## Available data
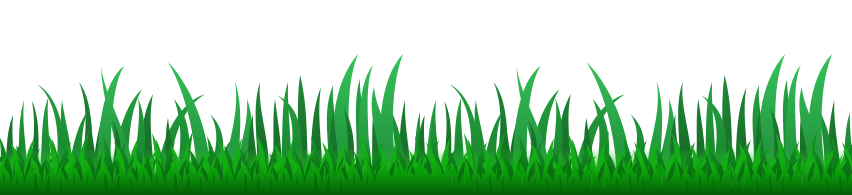
<!DOCTYPE html>
<html lang="en">
<head>
<meta charset="utf-8">
<title>Grass border</title>
<style>
:root {
  --paper: #ffffff;
  --light-tip: #35c25c;
  --light-base: #1f8a36;
  --mid-tip: #2aa748;
  --mid-base: #16802a;
  --dark-tip: #238a3c;
  --dark-base: #12641f;
  --fresh-tip: #1fa62c;
  --fresh-mid: #10b010;
  --fresh-base: #067006;
  --soil: #034f03;
}
html, body { margin: 0; background: var(--paper); overflow: hidden; }
.border { display: block; width: 852px; height: 195px; }
.light { fill: url(#light); }
.mid { fill: url(#mid); }
.dark { fill: url(#dark); }
.fresh { fill: url(#fresh); }
.deep { fill: url(#deep); }
.bright { fill: url(#bright); }
</style>
</head>
<body>
<svg class="border" viewBox="0 0 852 195" role="img" aria-label="Border of green grass blades">
  <defs>
    <linearGradient id="light" gradientUnits="userSpaceOnUse" x1="0" y1="55" x2="0" y2="180">
      <stop offset="0" stop-color="var(--light-tip)"/><stop offset="1" stop-color="var(--light-base)"/>
    </linearGradient>
    <linearGradient id="mid" gradientUnits="userSpaceOnUse" x1="0" y1="60" x2="0" y2="180">
      <stop offset="0" stop-color="var(--mid-tip)"/><stop offset="1" stop-color="var(--mid-base)"/>
    </linearGradient>
    <linearGradient id="dark" gradientUnits="userSpaceOnUse" x1="0" y1="75" x2="0" y2="180">
      <stop offset="0" stop-color="var(--dark-tip)"/><stop offset="1" stop-color="var(--dark-base)"/>
    </linearGradient>
    <linearGradient id="fresh" gradientUnits="userSpaceOnUse" x1="0" y1="115" x2="0" y2="195">
      <stop offset="0" stop-color="var(--fresh-tip)"/><stop offset=".55" stop-color="var(--fresh-mid)"/><stop offset="1" stop-color="var(--fresh-base)"/>
    </linearGradient>
    <linearGradient id="deep" gradientUnits="userSpaceOnUse" x1="0" y1="130" x2="0" y2="195">
      <stop offset="0" stop-color="#15952a"/><stop offset="1" stop-color="#045c04"/>
    </linearGradient>
    <linearGradient id="bright" gradientUnits="userSpaceOnUse" x1="0" y1="145" x2="0" y2="195">
      <stop offset="0" stop-color="#14bd0c"/><stop offset=".5" stop-color="#0b9a0b"/><stop offset="1" stop-color="var(--soil)"/>
    </linearGradient>
    <linearGradient id="haze" x1="0" y1="0" x2="0" y2="1">
      <stop offset="0" stop-color="#3bc83b" stop-opacity="0"/><stop offset=".45" stop-color="#1cb01c" stop-opacity=".75"/><stop offset=".75" stop-color="#088508"/><stop offset="1" stop-color="var(--soil)"/>
    </linearGradient>

    <g id="tall-grass">
      <g class="dark">
        <path d="M5 185C7 158 5 134 13 115C11 138 15 160 14 185Z"/>
        <path d="M27 185C32 160 37 128 32 101C42 122 38 158 37 185Z"/>
        <path d="M79 185C84 150 91 112 79 82C96 104 92 152 91 185Z"/>
        <path d="M94 185C92 155 99 120 110 97C104 124 107 154 104 185Z"/>
        <path d="M256 185C261 150 250 112 260 82C257 112 273 145 268 185Z"/>
        <path d="M269 185C277 155 271 125 275 99C278 124 284 154 281 185Z"/>
        <path d="M297 185C301 150 295 110 300 75C309 110 306 150 309 185Z"/>
        <path d="M311 185C311 150 310 115 321 87C316 117 324 151 322 185Z"/>
        <path d="M142 185C140 154 139 119 153 94C147 123 155 155 153 185Z"/>
        <path d="M370 185C375 155 369 124 376 101C377 126 386 155 384 185Z"/>
        <path d="M401 185C400 160 397 134 405 100C404 130 412 158 411 185Z"/>
      </g>
      <g class="mid">
        <path d="M17 185C21 155 16 127 24 100C21 128 29 157 27 185Z"/>
        <path d="M38 185C44 155 39 122 48 98C46 125 53 156 50 185Z"/>
        <path d="M53 185C62 145 59 102 37 84C62 98 69 145 65 185Z"/>
        <path d="M61 185C66 155 58 127 62 100C66 128 75 154 72 185Z"/>
        <path d="M69 185C69 154 77 126 88 110C79 134 83 157 80 185Z"/>
        <path d="M130 185C137 150 141 114 138 98C149 124 144 154 143 185Z"/>
        <path d="M157 185C157 148 175 104 205 94C178 111 169 149 171 185Z"/>
        <path d="M174 185C181 155 184 126 174 99C194 122 190 153 188 185Z"/>
        <path d="M205 185C215 157 222 133 210 114C230 133 223 160 219 185Z"/>
        <path d="M284 185C295 150 298 110 277 95C306 109 304 149 299 185Z"/>
        <path d="M279 185C285 145 279 109 288 82C287 112 293 148 291 185Z"/>
        <path d="M324 185C335 150 319 120 333 85C331 116 345 151 339 185Z"/>
        <path d="M352 185C363 150 350 111 360 79C359 110 376 149 370 185Z"/>
        <path d="M393 185C399 160 393 132 390 108C402 133 406 158 404 185Z"/>
        <path d="M410 185C417 160 413 134 420 112C419 137 425 159 422 185Z"/>
        <path d="M115 185C113 150 121 109 142 89C127 116 129 151 127 185Z"/>
      </g>
      <g class="light">
        <path d="M98 185C96 130 103 82 124 66C111 87 110 135 111 185Z"/>
        <path d="M120 185C122 149 103 111 101 67C107 106 137 145 133 185Z"/>
        <path d="M197 185C198 145 186 92 168 62C195 90 213 143 210 185Z"/>
        <path d="M226 185C223 148 241 120 235 81C246 116 236 153 239 185Z"/>
        <path d="M237 185C235 154 249 130 247 99C258 130 248 157 250 185Z"/>
        <path d="M337 185C328 133 333 83 358 54C344 89 349 137 352 185Z"/>
        <path d="M355 185C361 135 355 87 373 65C362 92 372 139 368 185Z"/>
        <path d="M380 185C385 146 365 119 374 87C376 114 400 143 394 185Z"/>
        <path d="M385 185C375 133 380 78 403 54C390 88 391 137 398 185Z"/>
        <path d="M420 185C430 158 426 130 435 103C434 132 438 158 433 185Z"/>
      </g>
      <g class="dark">
        <path d="M84 185C90 162 84 138 91 118C91 139 99 162 96 185Z"/>
        <path d="M106 185C114 162 119 140 112 120C125 139 121 164 118 185Z"/>
        <path d="M162 185C169 161 163 142 168 118C170 141 178 162 176 185Z"/>
        <path d="M243 185C250 160 246 138 253 114C252 138 260 162 257 185Z"/>
        <path d="M326 185C332 160 327 136 334 110C334 136 341 162 339 185Z"/>
        <path d="M342 185C350 160 349 134 344 108C358 134 354 161 352 185Z"/>
      </g>
    </g>

    <g id="meadow">
      <path d="M-2 195C2 170 0 153 -4 142C7 155 8 175 7 195Z"/>
      <path d="M5 195C7 170 11 150 20 139C15 155 17 175 15 195Z"/>
      <path d="M14 195C20 170 19 150 13 134C27 150 26 175 24 195Z"/>
      <path d="M25 195C25 170 27 147 37 130C33 150 36 173 34 195Z"/>
      <path d="M33 195C40 170 39 158 29 146C46 156 46 176 43 195Z"/>
      <path d="M42 195C41 170 45 153 55 143C50 158 54 177 52 195Z"/>
      <path d="M51 195C59 170 54 147 51 125C63 147 64 174 61 195Z"/>
      <path d="M60 195C59 172 66 155 79 148C70 161 71 178 69 195Z"/>
      <path d="M68 195C76 171 74 152 69 136C82 151 81 174 78 195Z"/>
      <path d="M78 195C79 172 80 149 88 133C86 152 90 174 87 195Z"/>
      <path d="M86 195C93 174 91 158 84 149C99 158 99 178 96 195Z"/>
      <path d="M95 195C95 170 100 150 109 141C104 157 107 176 105 195Z"/>
    </g>

    <g id="turf">
      <path d="M-1 195Q2 172 -5 159Q8 171 6 195Z"/>
      <path d="M5 195Q4 170 14 155Q11 172 13 195Z"/>
      <path d="M11 195Q17 174 9 163Q22 174 19 195Z"/>
      <path d="M18 195Q16 170 29 160Q23 174 25 195Z"/>
      <path d="M24 195Q30 168 23 150Q36 168 32 195Z"/>
      <path d="M31 195Q30 174 43 165Q36 178 38 195Z"/>
      <path d="M37 195Q43 172 36 157Q48 172 45 195Z"/>
      <path d="M44 195Q43 170 52 153Q49 172 52 195Z"/>
      <path d="M50 195Q57 176 47 166Q62 175 58 195Z"/>
      <path d="M57 195Q55 172 67 158Q61 174 64 195Z"/>
      <path d="M63 195Q68 174 64 161Q74 175 71 195Z"/>
    </g>

    <g id="meadow-row">
      <use href="#meadow" x="-3"/><use href="#meadow" x="101"/><use href="#meadow" x="205"/>
      <use href="#meadow" x="309"/><use href="#meadow" x="413"/><use href="#meadow" x="517"/>
      <use href="#meadow" x="621"/><use href="#meadow" x="725"/><use href="#meadow" x="829"/>
    </g>
    <g id="turf-half">
      <use href="#turf"/><use href="#turf" x="70"/><use href="#turf" x="140"/><use href="#turf" x="210"/>
      <use href="#turf" x="280"/><use href="#turf" x="350"/><use href="#turf" x="420"/>
    </g>
  </defs>

  <rect width="852" height="195" fill="var(--paper)"/>
  <use href="#tall-grass"/>
  <use href="#tall-grass" transform="translate(411) scale(1.045 1)"/>
  <rect y="148" width="852" height="47" fill="url(#haze)"/>
  <g class="deep">
    <use href="#meadow-row" transform="translate(865 6) scale(-1 1)"/>
  </g>
  <g class="fresh">
    <use href="#meadow-row" y="8"/>
  </g>
  <g class="deep">
    <use href="#turf-half" x="-20"/><use href="#turf-half" x="400"/>
  </g>
  <g class="bright">
    <use href="#turf-half" transform="translate(450 4) scale(-1 1)"/>
    <use href="#turf-half" transform="translate(866 4) scale(-1 1)"/>
  </g>
</svg>
</body>
</html>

## Instructions for the task
Check every line of the entries for "light" and report how many lines contain it, without any other words.

## Result of this task
6